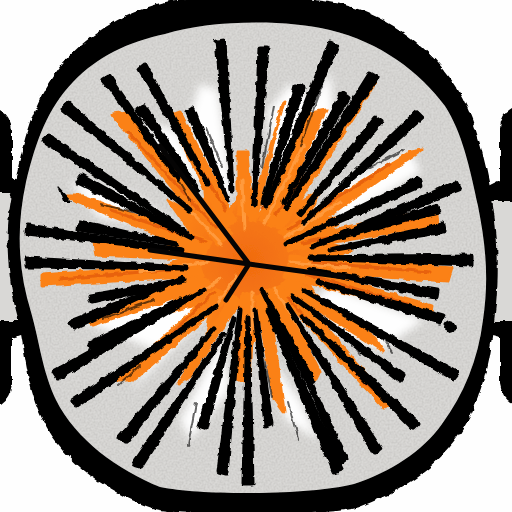
<!DOCTYPE html>
<html lang="en">
<head>
<meta charset="utf-8">
<title>Starburst medallion</title>
<style>
:root{--paper:#fefefe;--ink:#050404;--stone:#d9d8d6;--orange:#fb8118;--ember:#e8620c;--glow:#ff9a3c}
html,body{margin:0;background:var(--paper);overflow:hidden}
svg{display:block;width:512px;height:512px}
.ink{fill:var(--ink)}
.stone{fill:var(--stone)}
.highlights{fill:var(--paper)}
.flames{fill:var(--orange);stroke:var(--orange);stroke-width:3;stroke-linejoin:round}
.embers{fill:none;stroke:var(--ember);stroke-width:3;stroke-linecap:round}
.glow{fill:none;stroke:var(--glow);stroke-width:3;stroke-linecap:round}
.rays{fill:var(--ink);stroke:var(--ink);stroke-width:5;stroke-linejoin:round}
.smudges{fill:none;stroke:var(--ink);stroke-width:2;stroke-linecap:round;opacity:.6}
.spokes{fill:none;stroke:var(--ink);stroke-width:5;stroke-linecap:round}
</style>
</head>
<body>
<svg viewBox="0 0 512 512" role="img" aria-label="Round medallion with an orange and black starburst">
<defs>
<filter id="rough" x="-5%" y="-5%" width="110%" height="110%">
<feTurbulence type="fractalNoise" baseFrequency="0.12" numOctaves="2" seed="4" result="noise"/>
<feDisplacementMap in="SourceGraphic" in2="noise" scale="5" xChannelSelector="R" yChannelSelector="G"/>
</filter>
<filter id="grain" x="0" y="0" width="100%" height="100%">
<feTurbulence type="fractalNoise" baseFrequency="0.5" numOctaves="2" seed="9"/>
<feColorMatrix values="0 0 0 0 0.45  0 0 0 0 0.44  0 0 0 0 0.43  0.9 0 0 0 -0.3" result="specks"/>
<feComposite in="specks" in2="SourceGraphic" operator="in" result="cut"/>
<feMerge><feMergeNode in="SourceGraphic"/><feMergeNode in="cut"/></feMerge>
</filter>
<filter id="soft"><feGaussianBlur stdDeviation="4"/></filter>
<radialGradient id="core" gradientUnits="userSpaceOnUse" cx="248" cy="262" r="75">
<stop offset="0" stop-color="#f06a10"/><stop offset="1" stop-color="#fb8118"/>
</radialGradient>
</defs>

<g id="side-links" filter="url(#rough)">
<path class="ink" d="M-10 110H0Q11 116 12 130V178L24 182V334L12 338V384Q10 398 0 405H-10Z"/>
<path class="stone" d="M-10 193H18V321H-10Z"/>
<path class="ink" d="M522 108H512Q501 114 500 128V180L488 186V334L500 337V384Q502 398 512 403H522Z"/>
<path class="stone" d="M522 201H490V321H522Z"/>
</g>

<g id="medallion">
<path class="ink" filter="url(#rough)" d="M170 1C210 -6 300 -6 345 5C390 17 432 48 457 88C472 112 482 146 489 182C497 222 500 262 496 304C492 342 487 378 473 410C453 456 412 487 362 506C340 517 175 517 152 508C100 490 58 456 39 412C27 384 25 352 18 318C5 270 4 220 16 178C25 132 36 96 62 64C90 32 128 10 170 1Z"/>
<g filter="url(#grain)">
<path class="stone" d="M165 34C210 20 285 19 330 30C380 42 420 72 445 106C462 132 470 168 478 206C486 246 489 280 483 320C478 360 464 394 442 424C422 452 390 472 354 484C310 495 205 496 160 487C118 470 76 440 56 400C42 370 40 344 31 312C18 270 16 228 26 182C36 140 48 108 73 82C98 56 128 42 165 34Z"/>
</g>
</g>

<g id="highlights" class="highlights" filter="url(#soft)">
<path d="M188 122L200 84L218 90L232 190L220 200Z"/>
<path d="M268 110L290 84L312 100L330 72L334 118L276 214Z"/>
<path d="M330 190L410 150L420 172L340 222Z"/>
<path d="M70 182L130 192L180 228L100 218Z"/>
<path d="M80 320L200 286L214 306L130 392L156 350Z"/>
<path d="M300 312L380 350L424 320L330 286Z"/>
<path d="M180 420L222 340L230 390L190 440Z"/>
<path d="M264 350L300 400L318 440L286 420Z"/>
<path d="M130 118L176 130L210 196Z"/>
</g>

<g id="flames" class="flames" filter="url(#rough)">
<path fill="url(#core)" d="M248 180L258 216L284 184L282 214L322 188L304 224L346 216L318 240L352 250L320 262L350 280L308 281L322 312L288 300L292 340L264 304L250 350L240 304L206 340L212 302L164 312L194 282L150 270L190 258L156 236L196 240L168 200L208 222L204 182L230 212Z"/>
<path d="M112 114L126 112L232 234L218 244Z"/>
<path d="M170 116L180 112L236 222L222 226Z"/>
<path d="M66 196L82 196L210 242L204 254L112 216Z"/>
<path d="M94 242L190 249L190 259L96 255Z"/>
<path d="M42 275L200 264L204 276L42 285Z"/>
<path d="M84 318L200 276L212 286L92 325Z"/>
<path d="M118 380L216 288L230 296L134 380Z"/>
<path d="M178 384L232 296L240 302L190 376Z"/>
<path d="M231 380L242 294L254 294L250 380Z"/>
<path d="M274 398L256 296L268 294L284 412Z"/>
<path d="M316 380L264 292L278 286L320 372Z"/>
<path d="M384 408L276 290L290 284L392 405Z"/>
<path d="M384 352L280 286L290 276L376 338Z"/>
<path d="M430 316L284 276L290 264L432 306Z"/>
<path d="M448 281L290 271L290 256L452 268Z"/>
<path d="M438 224L290 250L286 240L436 208Z"/>
<path d="M422 150L290 243L280 232L410 152Z"/>
<path d="M376 82L282 228L268 226L364 96Z"/>
<path d="M326 110L272 222L260 220L306 114Z"/>
<path d="M282 104L256 220L249 220L284 102Z"/>
<path d="M238 152L238 214L252 216L247 152Z"/>
</g>
<g id="flame-shading" filter="url(#rough)">
<path class="embers" d="M128 132L216 228M206 242L110 210M188 268L60 279M214 292L146 358M240 308L238 360M288 298L372 390M306 274L408 304M312 262L430 272M302 243L414 220M288 230L390 164M276 214L352 116M180 134L226 210M262 208L296 136"/>
<path class="glow" d="M222 244L176 196M208 262L140 272M222 278L176 308M252 292L252 332M274 288L304 336M290 262L350 268M284 238L340 202M264 224L304 144M244 230L242 180M236 276L216 306"/>
</g>

<g id="rays" filter="url(#rough)">
<g class="rays">
<path d="M217 42L224 41L232 190Z"/>
<path d="M260 48L267 48L254 205Z"/>
<path d="M330 43L337 46L266 206Z"/>
<path d="M296 86L303 88L263 203Z"/>
<path d="M342 94L348 98L284 202Z"/>
<path d="M370 74L377 78L286 208Z"/>
<path d="M375 118L381 122L300 214Z"/>
<path d="M416 113L421 118L304 222Z"/>
<path d="M418 179L420 186L286 244Z"/>
<path d="M456 183L459 189L312 247Z"/>
<path d="M436 206L438 212L320 242Z"/>
<path d="M443 225L444 231L330 250Z"/>
<path d="M471 256L471 264L310 258Z"/>
<path d="M436 297L437 291L310 270Z"/>
<path d="M440 322L443 316L318 282Z"/>
<path d="M453 378L457 373L304 290Z"/>
<path d="M400 380L403 376L292 296Z"/>
<path d="M413 428L418 423L302 316Z"/>
<path d="M374 452L380 448L288 306Z"/>
<path d="M334 472L342 469L268 310Z"/>
<path d="M342 462L346 459L296 354Z"/>
<path d="M308 384L313 381L262 290Z"/>
<path d="M266 426L271 424L255 310Z"/>
<path d="M244 483L252 483L248 318Z"/>
<path d="M219 471L226 473L240 310Z"/>
<path d="M200 426L206 428L234 318Z"/>
<path d="M134 464L141 466L224 334Z"/>
<path d="M120 437L126 442L214 328Z"/>
<path d="M72 401L77 406L216 306Z"/>
<path d="M54 372L58 378L204 290Z"/>
<path d="M90 344L94 350L180 300Z"/>
<path d="M70 322L75 328L182 278Z"/>
<path d="M90 296L92 302L184 280Z"/>
<path d="M27 259L27 266L186 268Z"/>
<path d="M28 226L27 233L182 250Z"/>
<path d="M80 222L79 229L176 244Z"/>
<path d="M82 176L78 182L192 238Z"/>
<path d="M49 136L44 141L186 232Z"/>
<path d="M68 104L63 109L190 210Z"/>
<path d="M109 77L104 80L178 178Z"/>
<path d="M145 65L140 69L208 184Z"/>
<path d="M144 106L138 110L198 190Z"/>
<path d="M193 109L188 112L228 200Z"/>
</g>
<circle class="ink" cx="450" cy="327" r="6"/>
<path class="ink" d="M57 186L72 202L63 202Z"/>
<path class="smudges" d="M206 128L222 166M258 330L272 396M288 402L298 440M196 402L188 446M176 374L160 384M140 366L118 386M344 330L360 354M404 150L352 176M322 86L300 146M274 106L262 168M104 318L154 300M380 334L392 352M100 204L142 214M166 160L190 200M362 98L326 154"/>
</g>

<path id="spokes" class="spokes" d="M249 264L160 146M249 264L344 277M249 264L226 300M249 264L150 250"/>
</svg>
</body>
</html>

WHAT YOU SHOULD DO → Could you work out how many lines in the material contain "stone"? Reply with only that number.

SOLVED EXERCISE → 5